A collection of essays on this season's "trial of the century," edited by lawyer Abramson (Politics/Brandeis Univ.; We the Jury, 1994).

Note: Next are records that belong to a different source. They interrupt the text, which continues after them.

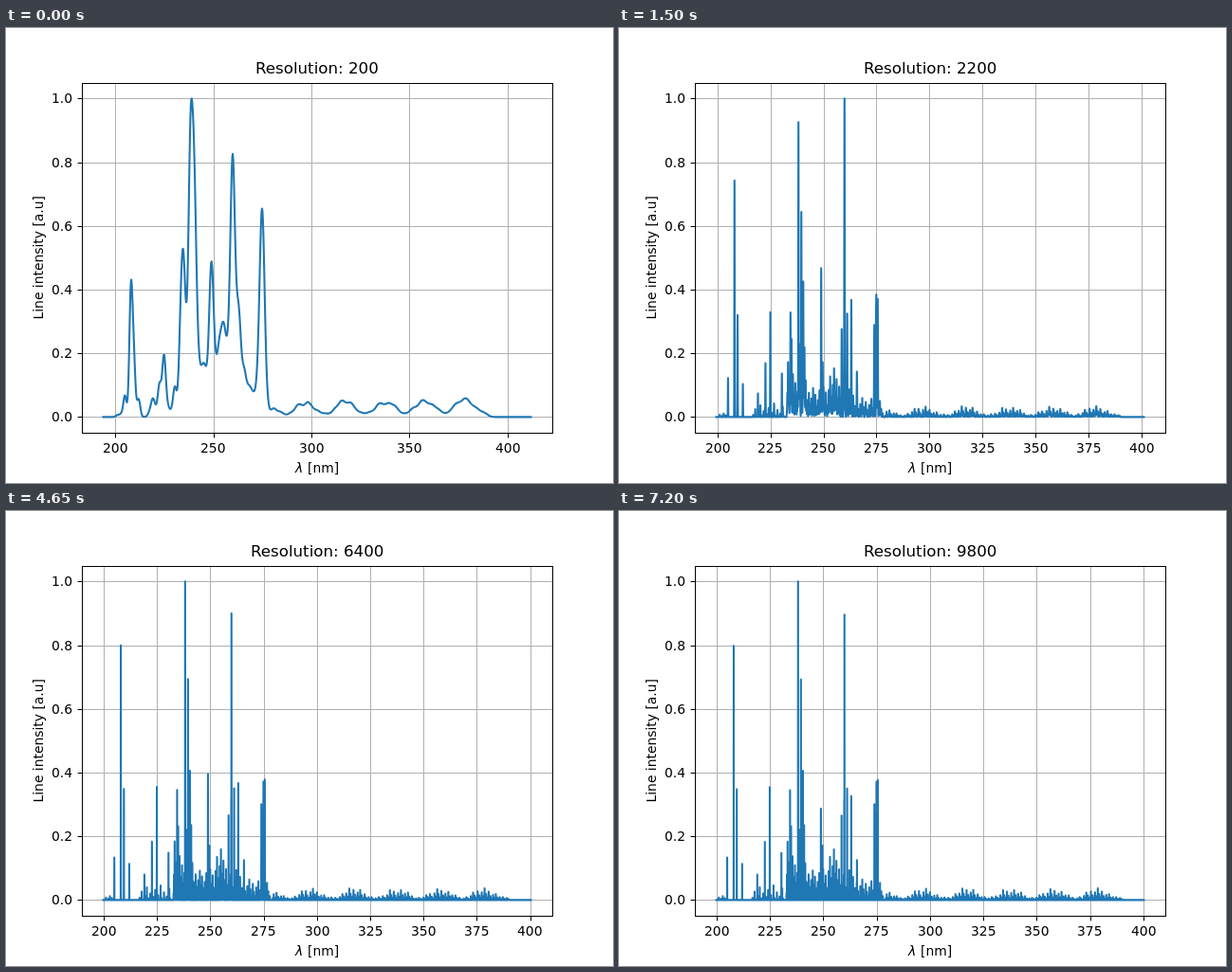
These frames come from a looping animation (640x480 px, 7350 ms). An HTML page with a canvas:

```html
<!DOCTYPE html>
<html>
<head>
<meta charset="utf-8">
<style>
  html, body { margin: 0; width: 100%; height: 100%; overflow: hidden; background: #fff; }
  canvas { display: block; }
</style>
</head>
<body>
<canvas id="plot" width="640" height="480"></canvas>
<script>
const ctx = document.getElementById('plot').getContext('2d');
const STEP_MS = 150, STEPS = 49;
const LEFT = 80, RIGHT = 576, TOP = 58, BOTTOM = 427;
const ZERO = 410.4, UNIT = 336;              // y of intensity 0, height of intensity 1
const DATA_X = LEFT + 496 / 22, DATA_W = 496 / 1.1;

// Main emission lines: [wavelength in nm, strength]
const lines = [
  [205, .133], [208.05, .8], [209.5, .348], [212, .113], [219.1, .08], [222.65, .182],
  [224.95, .355], [230.4, .148], [233.3, .183], [234.45, .345], [234.95, .23],
  [238.204, 1], [238.863, .22], [239.563, .69], [240.488, .405], [241.05, .235],
  [248.9, .26], [248.945, .26], [249.6, .17], [258.588, .265], [259.837, .315],
  [259.94, .893], [261.187, .35], [263.105, .2], [263.132, .2], [265.8, .125],
  [273.955, .3], [274.73, .27], [274.932, .37], [275.574, .375]
];
const main = [...lines];

let seed = 7;
const random = () => (seed = seed * 16807 % 2147483647) / 2147483647;

// Faint lines at jittered places, evenly mixed strengths, kept clear of the main lines
function addFaint(from, to, perNm, max, shape = () => 1) {
  for (let i = 0; i < (to - from) * perNm; i++) {
    const wave = from + (i + random()) / perNm;
    const strength = max * (i * .618034 % 1) ** 4 * shape(wave);
    if (main.every(([m]) => Math.abs(m - wave) > .08)) lines.push([wave, strength]);
  }
}
addFaint(200, 205, 3, .015);
addFaint(216, 232, 2, .05);
addFaint(232.5, 242, 7, .15);
addFaint(242, 252, 7, .1);
addFaint(252, 258, 7, .17);
addFaint(258, 264, 5, .1);
addFaint(264, 278, 5, .07);
addFaint(279, 390, 4, .04, wave => .6 + .4 * Math.cos(2 * Math.PI * (wave - 317.5) / 20.3));

// Every line becomes a Gaussian whose width is proportional to wavelength / resolution
function spectrum(res, lo, hi) {
  const dx = 44 / res;
  const n = Math.ceil((hi - lo) / dx) + 1;
  const values = new Float64Array(n);
  for (const [wave, strength] of lines) {
    const w = 1.1 * wave / res;
    const end = Math.min(n - 1, (wave + 4 * w - lo) / dx);
    for (let i = Math.max(0, Math.ceil((wave - 4 * w - lo) / dx)); i <= end; i++)
      values[i] += strength * Math.exp(-(((lo + i * dx - wave) / w) ** 2));
  }
  const peak = values.reduce((a, b) => Math.max(a, b));
  return values.map(v => v / peak);
}

const snap = v => Math.floor(v + .5);

function rect(color, x, y, w, h) {
  ctx.fillStyle = color;
  ctx.fillRect(x, y, w, h);
}

// align: 0 = left, .5 = centre, 1 = right; text starts on a whole pixel
function text(str, x, y, align = .5, size = 13.89, style = '') {
  ctx.fillStyle = '#000';
  ctx.font = `${style} ${size}px "DejaVu Sans", sans-serif`;
  ctx.fillText(str, snap(x - align * ctx.measureText(str).width), y);
}

function drawCurve(values) {
  const n = values.length;
  const flat = i => values[i] < 1e-4;
  ctx.beginPath();
  for (let i = 0; i < n; i++) {
    if (i && i < n - 1 && flat(i - 1) && flat(i) && flat(i + 1)) continue;
    ctx.lineTo(DATA_X + DATA_W * i / (n - 1), ZERO - UNIT * values[i]);
  }
  ctx.strokeStyle = '#1f77b4';
  ctx.lineWidth = 2.083;
  ctx.lineJoin = 'round';
  ctx.lineCap = 'square';
  ctx.stroke();
}

function draw(res) {
  const lo = 200 - 1210 / res, hi = 400 + 2376 / res;
  const gap = (hi - lo) * 1.1 / 9 > 25 ? 50 : 25;
  rect('#fff', 0, 0, 640, 480);

  for (let v = 200; v <= 400; v += gap) {
    const x = DATA_X + DATA_W * (v - lo) / (hi - lo);
    rect('#b0b0b0', snap(x), TOP, 1, BOTTOM - TOP);
    rect('#000', snap(x), BOTTOM + 1, 1, 4.4);
    text(v, x, 448);
  }
  for (let i = 0; i <= 5; i++) {
    const y = snap(ZERO - UNIT * i / 5);
    rect('#b0b0b0', LEFT, y, RIGHT - LEFT, 1);
    rect('#000', LEFT - 4.4, y, 4.4, 1);
    text((i / 5).toFixed(1), 70.3, y + 5, 1);
  }

  drawCurve(spectrum(res, lo, hi));

  ctx.strokeStyle = '#000';
  ctx.lineWidth = 1;
  ctx.lineJoin = 'miter';
  ctx.strokeRect(LEFT + .5, TOP + .5, RIGHT - LEFT, BOTTOM - TOP);

  text('Resolution: ' + res, 328, 48, .5, 16.67);
  text('λ', 304.5, 469, 0, 13.89, 'italic');
  text('[nm]', 351, 469, 1);
  ctx.save();
  ctx.translate(39, 242.5);
  ctx.rotate(-Math.PI / 2);
  text('Line intensity [a.u]', 0, 0);
  ctx.restore();
}

let shown = -1;
const start = performance.now();
function tick() {
  const step = Math.floor((performance.now() - start) / STEP_MS) % STEPS;
  if (step !== shown) {
    shown = step;
    draw(200 * (step + 1));
  }
  requestAnimationFrame(tick);
}
tick();
</script>
</body>
</html>
```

The topics of these articles (some original, some previously published in Newsweek, the New Republic, and elsewhere) include the influence of race on the jury and public opinion; the disappearance of domestic violence as an issue at trial; the defense lawyers and prosecutors; and cameras in the courtroom. In his essay criticizing the legal journalists who covered the trial like wallpaper, Lincoln Caplan stresses their absence of historical perspective. This collection supports his view; many of the essays add nothing to what any attentive TV viewer would already understand. A few, however, make Postmortem worth a look. The most illuminating chapter is Yale Kamisar's reprise of the long history of calls to get "tough on crime" by eviscerating the Bill of Rights and minimizing the role of the jury. Harvey Cox, who calls the Simpson trial "a nasty parody of multi-culturalism," sets the public reaction to the trial in the context of Americans' historically ambivalent attitudes toward the city. Stanley Crouch argues, almost convincingly, that good news can be found in the racial and ethnic variety of the major players on all sides of the drama, including the two teams of black and Jewish attorneys. Andrew Hacker, who has served on several juries, provides a unique and encouraging perspective on that much maligned institution. Scott Turow analyzes the judicial error in admitting evidence clearly obtained in violation of the Fourth Amendment including, ironically, the bloody glove that may have sunk the prosecution. The most provocative essay is by Paul Butler, who maintains that black juries often are right to employ the doctrine of jury nullificationfinding a defendant not guilty even though the evidence points to the opposite conclusionin cases of drug and other nonviolent crimes (though not in a case like this one).
A small contribution to understanding an overblown story.